  • When you charged, did you have a feasible plan for repaying the balances? If not, why should the credit card companies be to blame for the sum you borrowed?
  • Were you aware that the credit card companies would add finance charges to the revolving balances? It’s up to you, the borrower, to understand the terms of the agreement before letting the debt grow.

Being accountable for your own spending habits is of the utmost importance. It can be tempting to make creditors the villains, but it’s not going to help you in the long run.

Now, if you want to leave the credit card world, you can certainly do that. Many do. If you are still using the cards, you can start your exit by suspending charging now. You may cut them up, or you may make it official and send letters to all your creditors saying you want to close the accounts permanently. After that, don’t apply for more.

What will this do to your credit report? Well, not charging anymore and concentrating on debt deletion will probably improve it. Keep in mind that if you close all the accounts, your credit score may be negatively affected because length of credit history and accounts in use are scoring factors. They’re not as important as payment history and the balances you’re carrying as compared to your credit limit — known as the utilization ratio — but it is still assessed. You may still be building a score, though, if you have an installment loan for a home or vehicle or are paying back student loans or a personal bank loan.

Finally, in response to your question about how people survive without credit: Millions do just fine using cash and debit cards only. Plastic is not mandatory. Reclaim your power, Marcie. You have two choices — learn to use credit cards to your advantage or don’t use them at all. It’s that simple.

See related: Obama signs credit card reforms into law

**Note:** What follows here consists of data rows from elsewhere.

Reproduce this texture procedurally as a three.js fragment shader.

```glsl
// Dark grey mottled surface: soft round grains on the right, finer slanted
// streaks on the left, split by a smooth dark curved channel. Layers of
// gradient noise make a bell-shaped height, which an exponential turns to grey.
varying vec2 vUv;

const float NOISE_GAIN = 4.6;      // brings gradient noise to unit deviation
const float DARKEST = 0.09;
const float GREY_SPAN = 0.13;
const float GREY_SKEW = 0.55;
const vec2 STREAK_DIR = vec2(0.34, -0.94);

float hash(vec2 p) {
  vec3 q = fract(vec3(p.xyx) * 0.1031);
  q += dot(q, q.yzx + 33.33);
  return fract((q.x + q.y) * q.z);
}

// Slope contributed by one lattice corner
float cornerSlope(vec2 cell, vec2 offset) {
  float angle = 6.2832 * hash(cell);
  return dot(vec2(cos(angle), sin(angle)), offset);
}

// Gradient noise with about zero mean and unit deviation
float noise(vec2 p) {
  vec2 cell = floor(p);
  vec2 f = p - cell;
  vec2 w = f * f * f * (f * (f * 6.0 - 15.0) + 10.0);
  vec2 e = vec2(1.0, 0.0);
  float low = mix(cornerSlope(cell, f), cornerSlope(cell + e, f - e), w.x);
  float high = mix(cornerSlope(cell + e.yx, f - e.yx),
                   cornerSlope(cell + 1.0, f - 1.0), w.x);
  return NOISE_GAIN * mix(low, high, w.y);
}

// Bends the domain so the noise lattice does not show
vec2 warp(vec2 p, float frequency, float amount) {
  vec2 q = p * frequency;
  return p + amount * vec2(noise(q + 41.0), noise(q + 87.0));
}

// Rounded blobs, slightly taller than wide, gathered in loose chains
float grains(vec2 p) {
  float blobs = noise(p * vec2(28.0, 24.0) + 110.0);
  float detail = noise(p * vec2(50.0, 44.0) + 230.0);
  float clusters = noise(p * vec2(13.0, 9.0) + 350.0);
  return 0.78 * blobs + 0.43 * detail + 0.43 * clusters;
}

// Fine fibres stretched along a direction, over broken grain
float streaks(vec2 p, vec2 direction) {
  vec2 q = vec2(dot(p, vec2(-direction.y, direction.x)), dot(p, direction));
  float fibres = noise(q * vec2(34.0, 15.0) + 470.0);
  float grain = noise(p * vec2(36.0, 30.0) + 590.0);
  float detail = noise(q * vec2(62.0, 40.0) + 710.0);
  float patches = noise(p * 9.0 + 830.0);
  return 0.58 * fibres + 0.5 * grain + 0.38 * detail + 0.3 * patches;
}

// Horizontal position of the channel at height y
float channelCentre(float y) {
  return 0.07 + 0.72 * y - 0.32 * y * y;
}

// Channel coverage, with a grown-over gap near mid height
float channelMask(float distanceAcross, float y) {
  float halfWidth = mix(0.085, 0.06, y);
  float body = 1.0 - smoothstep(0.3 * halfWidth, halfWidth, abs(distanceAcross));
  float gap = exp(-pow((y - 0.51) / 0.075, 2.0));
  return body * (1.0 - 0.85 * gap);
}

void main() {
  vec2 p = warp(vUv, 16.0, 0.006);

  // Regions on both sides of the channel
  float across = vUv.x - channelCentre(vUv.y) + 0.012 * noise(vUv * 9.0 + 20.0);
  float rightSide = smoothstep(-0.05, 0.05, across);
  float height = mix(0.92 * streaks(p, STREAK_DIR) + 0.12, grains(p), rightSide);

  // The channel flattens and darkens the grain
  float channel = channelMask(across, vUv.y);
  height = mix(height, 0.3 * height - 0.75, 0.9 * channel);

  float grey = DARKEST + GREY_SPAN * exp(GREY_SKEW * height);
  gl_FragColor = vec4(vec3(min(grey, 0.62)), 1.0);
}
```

Editorial Disclaimer

The editorial content on this page is based solely on the objective assessment of our writers and is not driven by advertising dollars. It has not been provided or commissioned by the credit card issuers. However, we may receive compensation when you click on links to products from our partners.

What’s up next?

In Opening Credits

6 times when it’s OK to cut up your cards

A reader asks Opening Credits a simple question — ‘When do credit cards get cut up?’ — that doesn’t have a quick, easy answer.

See more stories
Credit Card Rate Report
Cash Back

Questions or comments?

Contact us

Editorial corrections policies

Learn more